* What you are asked to do:
Pick out each line with the word "floor" from the material that follows.

* Data excerpts:
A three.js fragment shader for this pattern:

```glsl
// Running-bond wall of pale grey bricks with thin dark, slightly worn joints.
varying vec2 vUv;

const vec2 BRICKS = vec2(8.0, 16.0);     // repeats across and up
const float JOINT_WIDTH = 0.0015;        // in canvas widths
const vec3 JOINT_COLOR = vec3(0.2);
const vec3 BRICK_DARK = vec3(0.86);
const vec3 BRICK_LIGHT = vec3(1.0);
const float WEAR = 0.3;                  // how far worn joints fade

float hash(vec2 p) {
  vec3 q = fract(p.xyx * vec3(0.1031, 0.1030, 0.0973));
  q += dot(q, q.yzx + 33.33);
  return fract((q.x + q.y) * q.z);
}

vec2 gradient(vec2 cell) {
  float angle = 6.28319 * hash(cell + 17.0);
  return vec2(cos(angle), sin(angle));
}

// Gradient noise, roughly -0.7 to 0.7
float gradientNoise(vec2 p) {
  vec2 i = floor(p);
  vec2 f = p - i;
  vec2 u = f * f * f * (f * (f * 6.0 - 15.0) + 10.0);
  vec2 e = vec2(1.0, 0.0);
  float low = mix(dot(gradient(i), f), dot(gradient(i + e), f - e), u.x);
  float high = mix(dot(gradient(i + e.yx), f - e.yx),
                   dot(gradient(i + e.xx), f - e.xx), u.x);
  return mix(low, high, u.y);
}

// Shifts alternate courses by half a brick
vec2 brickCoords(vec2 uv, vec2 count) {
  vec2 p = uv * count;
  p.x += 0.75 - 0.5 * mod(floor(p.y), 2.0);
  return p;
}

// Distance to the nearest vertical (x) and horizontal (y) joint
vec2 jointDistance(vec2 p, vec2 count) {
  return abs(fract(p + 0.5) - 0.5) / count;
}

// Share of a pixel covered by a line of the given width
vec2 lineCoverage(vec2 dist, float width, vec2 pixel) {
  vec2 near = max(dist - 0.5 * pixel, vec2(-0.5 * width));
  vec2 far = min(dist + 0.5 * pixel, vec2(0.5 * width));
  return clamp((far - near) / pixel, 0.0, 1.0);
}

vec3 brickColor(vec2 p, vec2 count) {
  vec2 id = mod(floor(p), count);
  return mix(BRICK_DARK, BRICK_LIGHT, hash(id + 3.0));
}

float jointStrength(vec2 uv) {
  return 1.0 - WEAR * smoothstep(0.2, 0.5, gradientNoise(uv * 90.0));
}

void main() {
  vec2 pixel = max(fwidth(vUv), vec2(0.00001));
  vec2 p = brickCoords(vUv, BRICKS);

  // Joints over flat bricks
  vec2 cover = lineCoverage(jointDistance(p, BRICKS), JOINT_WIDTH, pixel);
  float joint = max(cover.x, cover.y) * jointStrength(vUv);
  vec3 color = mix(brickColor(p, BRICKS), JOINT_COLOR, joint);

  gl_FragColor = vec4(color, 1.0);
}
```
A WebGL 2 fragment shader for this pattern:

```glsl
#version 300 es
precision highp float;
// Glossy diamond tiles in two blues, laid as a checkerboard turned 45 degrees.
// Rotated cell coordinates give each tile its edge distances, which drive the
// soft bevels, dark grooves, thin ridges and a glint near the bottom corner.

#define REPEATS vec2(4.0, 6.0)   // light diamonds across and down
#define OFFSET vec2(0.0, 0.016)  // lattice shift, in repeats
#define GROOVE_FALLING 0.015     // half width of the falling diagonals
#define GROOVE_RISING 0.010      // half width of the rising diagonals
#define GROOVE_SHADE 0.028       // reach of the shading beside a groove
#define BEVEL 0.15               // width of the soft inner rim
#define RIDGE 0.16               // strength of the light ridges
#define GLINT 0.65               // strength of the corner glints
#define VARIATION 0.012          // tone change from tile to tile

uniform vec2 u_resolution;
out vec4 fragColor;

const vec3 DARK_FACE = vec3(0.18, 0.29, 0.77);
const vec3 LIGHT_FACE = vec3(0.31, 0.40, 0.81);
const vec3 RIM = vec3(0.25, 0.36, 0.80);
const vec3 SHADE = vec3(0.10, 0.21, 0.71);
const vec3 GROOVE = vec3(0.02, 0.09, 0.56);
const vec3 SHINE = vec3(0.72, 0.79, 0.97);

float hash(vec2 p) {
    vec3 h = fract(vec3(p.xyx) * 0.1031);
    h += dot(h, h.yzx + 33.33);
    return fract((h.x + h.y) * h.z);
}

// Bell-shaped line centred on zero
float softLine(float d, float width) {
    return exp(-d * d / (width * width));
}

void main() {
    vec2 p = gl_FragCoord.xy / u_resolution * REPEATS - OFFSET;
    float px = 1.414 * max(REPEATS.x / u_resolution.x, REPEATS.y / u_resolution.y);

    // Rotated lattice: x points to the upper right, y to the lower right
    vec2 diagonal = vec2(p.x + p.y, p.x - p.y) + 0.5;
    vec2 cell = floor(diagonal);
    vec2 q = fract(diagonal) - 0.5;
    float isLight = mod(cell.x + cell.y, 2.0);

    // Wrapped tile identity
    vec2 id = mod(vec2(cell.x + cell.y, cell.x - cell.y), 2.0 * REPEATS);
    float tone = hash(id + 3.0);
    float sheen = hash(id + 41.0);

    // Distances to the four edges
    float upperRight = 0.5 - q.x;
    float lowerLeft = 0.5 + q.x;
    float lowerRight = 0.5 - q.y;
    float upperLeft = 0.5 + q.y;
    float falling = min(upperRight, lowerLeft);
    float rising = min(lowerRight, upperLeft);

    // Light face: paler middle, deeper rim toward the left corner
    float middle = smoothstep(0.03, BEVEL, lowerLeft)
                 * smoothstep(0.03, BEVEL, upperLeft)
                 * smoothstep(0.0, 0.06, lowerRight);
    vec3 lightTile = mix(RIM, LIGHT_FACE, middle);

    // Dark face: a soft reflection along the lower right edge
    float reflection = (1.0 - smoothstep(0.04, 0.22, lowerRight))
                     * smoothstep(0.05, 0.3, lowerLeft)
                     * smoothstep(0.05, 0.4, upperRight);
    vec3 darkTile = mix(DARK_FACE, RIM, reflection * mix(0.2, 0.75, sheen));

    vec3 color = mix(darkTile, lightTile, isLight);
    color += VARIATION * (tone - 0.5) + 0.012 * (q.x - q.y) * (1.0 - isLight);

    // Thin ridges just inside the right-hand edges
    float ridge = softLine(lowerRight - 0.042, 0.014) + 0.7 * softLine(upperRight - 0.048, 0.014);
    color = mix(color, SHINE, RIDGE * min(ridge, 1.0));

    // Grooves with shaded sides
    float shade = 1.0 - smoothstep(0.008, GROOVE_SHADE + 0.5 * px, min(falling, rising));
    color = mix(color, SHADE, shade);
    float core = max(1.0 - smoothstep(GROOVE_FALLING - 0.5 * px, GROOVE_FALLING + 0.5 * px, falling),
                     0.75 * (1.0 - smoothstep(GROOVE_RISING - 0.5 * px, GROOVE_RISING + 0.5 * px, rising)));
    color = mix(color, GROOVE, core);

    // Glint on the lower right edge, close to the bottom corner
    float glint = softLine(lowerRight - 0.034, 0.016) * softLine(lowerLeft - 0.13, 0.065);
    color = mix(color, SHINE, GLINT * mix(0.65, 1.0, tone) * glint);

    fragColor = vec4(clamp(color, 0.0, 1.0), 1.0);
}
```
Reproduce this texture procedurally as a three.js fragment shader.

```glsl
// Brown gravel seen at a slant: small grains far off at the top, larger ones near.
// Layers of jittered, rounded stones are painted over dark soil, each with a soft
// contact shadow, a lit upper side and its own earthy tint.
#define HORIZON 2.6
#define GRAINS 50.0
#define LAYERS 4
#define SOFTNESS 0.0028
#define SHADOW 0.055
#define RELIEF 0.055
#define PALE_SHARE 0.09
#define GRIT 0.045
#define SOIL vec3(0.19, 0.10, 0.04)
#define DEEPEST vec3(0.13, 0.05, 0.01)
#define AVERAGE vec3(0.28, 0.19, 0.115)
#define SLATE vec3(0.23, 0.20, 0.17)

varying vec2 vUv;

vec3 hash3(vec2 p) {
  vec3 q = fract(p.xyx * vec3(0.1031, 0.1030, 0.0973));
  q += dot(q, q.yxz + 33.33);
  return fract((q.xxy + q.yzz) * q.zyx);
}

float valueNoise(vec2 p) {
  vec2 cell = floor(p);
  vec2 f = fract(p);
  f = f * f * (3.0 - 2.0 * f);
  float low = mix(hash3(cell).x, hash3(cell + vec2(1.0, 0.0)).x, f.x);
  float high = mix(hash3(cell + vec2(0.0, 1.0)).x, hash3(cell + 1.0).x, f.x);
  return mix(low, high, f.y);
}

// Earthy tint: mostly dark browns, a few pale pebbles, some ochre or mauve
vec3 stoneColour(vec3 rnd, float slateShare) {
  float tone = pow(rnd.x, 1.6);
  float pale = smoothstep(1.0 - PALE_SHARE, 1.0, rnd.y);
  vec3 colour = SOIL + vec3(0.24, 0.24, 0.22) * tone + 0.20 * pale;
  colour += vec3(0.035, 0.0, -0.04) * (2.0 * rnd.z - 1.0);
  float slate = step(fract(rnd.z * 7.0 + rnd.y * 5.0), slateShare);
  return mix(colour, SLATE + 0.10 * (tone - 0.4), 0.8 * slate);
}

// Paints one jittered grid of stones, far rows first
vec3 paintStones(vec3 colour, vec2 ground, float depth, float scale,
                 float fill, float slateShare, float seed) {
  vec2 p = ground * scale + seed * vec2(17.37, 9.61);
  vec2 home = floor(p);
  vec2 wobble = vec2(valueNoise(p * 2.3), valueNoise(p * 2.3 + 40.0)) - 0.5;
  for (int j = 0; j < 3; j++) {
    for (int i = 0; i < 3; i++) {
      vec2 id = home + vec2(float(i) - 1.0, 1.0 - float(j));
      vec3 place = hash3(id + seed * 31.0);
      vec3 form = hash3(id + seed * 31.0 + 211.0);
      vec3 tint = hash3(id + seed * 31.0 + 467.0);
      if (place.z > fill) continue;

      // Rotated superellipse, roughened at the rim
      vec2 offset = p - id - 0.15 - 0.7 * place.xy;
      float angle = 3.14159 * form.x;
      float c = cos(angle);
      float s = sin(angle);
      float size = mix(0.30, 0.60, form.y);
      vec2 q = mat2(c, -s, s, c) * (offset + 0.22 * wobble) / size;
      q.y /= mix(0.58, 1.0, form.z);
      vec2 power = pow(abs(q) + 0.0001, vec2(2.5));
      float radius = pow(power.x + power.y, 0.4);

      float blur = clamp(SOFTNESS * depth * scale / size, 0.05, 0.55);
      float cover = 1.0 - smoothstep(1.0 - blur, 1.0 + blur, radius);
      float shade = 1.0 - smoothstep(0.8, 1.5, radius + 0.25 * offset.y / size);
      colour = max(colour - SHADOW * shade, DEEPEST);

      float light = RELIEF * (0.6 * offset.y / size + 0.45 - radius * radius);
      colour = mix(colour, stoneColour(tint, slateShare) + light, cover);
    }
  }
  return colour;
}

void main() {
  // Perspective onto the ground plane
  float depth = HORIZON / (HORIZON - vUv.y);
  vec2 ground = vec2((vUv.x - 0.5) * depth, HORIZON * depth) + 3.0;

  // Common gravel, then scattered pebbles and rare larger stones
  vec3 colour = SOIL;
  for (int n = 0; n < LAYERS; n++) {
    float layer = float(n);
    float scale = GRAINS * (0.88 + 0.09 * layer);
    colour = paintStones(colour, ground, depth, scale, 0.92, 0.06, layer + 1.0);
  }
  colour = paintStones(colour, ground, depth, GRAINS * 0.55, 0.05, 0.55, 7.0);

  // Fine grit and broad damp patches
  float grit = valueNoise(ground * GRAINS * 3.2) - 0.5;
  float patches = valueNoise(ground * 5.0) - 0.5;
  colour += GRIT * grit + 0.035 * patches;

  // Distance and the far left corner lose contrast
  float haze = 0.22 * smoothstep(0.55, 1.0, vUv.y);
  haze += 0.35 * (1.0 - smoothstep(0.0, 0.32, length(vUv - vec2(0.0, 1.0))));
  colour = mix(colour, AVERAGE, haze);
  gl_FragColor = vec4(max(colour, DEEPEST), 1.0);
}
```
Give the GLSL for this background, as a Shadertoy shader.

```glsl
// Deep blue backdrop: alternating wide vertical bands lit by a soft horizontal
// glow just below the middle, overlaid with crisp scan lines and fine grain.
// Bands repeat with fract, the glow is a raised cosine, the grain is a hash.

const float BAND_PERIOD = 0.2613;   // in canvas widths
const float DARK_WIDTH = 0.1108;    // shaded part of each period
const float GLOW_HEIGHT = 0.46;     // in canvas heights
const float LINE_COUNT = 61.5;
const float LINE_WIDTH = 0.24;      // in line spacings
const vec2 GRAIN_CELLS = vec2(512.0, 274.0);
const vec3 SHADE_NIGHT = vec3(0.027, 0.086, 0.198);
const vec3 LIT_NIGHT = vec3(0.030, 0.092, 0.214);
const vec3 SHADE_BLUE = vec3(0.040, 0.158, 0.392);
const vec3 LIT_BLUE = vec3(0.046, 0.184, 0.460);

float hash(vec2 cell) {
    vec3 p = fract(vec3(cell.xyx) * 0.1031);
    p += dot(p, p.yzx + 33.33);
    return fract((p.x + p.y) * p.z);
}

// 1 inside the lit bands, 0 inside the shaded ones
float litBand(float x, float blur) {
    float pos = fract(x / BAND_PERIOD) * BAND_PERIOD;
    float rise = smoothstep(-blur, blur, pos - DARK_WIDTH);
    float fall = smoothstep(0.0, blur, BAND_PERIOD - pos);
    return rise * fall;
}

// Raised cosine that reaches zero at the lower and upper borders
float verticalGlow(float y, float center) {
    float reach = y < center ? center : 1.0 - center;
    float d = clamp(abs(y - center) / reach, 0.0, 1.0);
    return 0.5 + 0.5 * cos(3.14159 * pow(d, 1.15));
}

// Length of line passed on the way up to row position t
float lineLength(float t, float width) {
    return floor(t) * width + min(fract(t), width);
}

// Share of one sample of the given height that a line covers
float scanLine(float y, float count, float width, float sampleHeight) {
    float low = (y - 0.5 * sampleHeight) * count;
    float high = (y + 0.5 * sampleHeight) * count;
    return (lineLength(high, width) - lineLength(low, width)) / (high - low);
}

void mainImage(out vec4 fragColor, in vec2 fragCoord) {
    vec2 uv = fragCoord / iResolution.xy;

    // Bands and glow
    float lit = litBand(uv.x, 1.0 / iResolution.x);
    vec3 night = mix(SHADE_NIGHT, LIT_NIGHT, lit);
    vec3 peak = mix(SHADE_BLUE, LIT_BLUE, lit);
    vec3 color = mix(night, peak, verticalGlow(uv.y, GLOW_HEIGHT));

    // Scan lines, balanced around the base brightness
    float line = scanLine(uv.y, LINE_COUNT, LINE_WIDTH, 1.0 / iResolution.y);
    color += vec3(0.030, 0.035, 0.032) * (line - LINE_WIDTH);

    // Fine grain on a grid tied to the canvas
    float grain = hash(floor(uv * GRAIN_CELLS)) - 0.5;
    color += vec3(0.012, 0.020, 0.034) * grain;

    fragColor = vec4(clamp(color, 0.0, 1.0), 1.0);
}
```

* Answer box:
  vec2 i = floor(p);
  p.x += 0.75 - 0.5 * mod(floor(p.y), 2.0);
  vec2 id = mod(floor(p), count);
    vec2 cell = floor(diagonal);
  vec2 cell = floor(p);
  vec2 home = floor(p);
    return floor(t) * width + min(fract(t), width);
    float grain = hash(floor(uv * GRAIN_CELLS)) - 0.5;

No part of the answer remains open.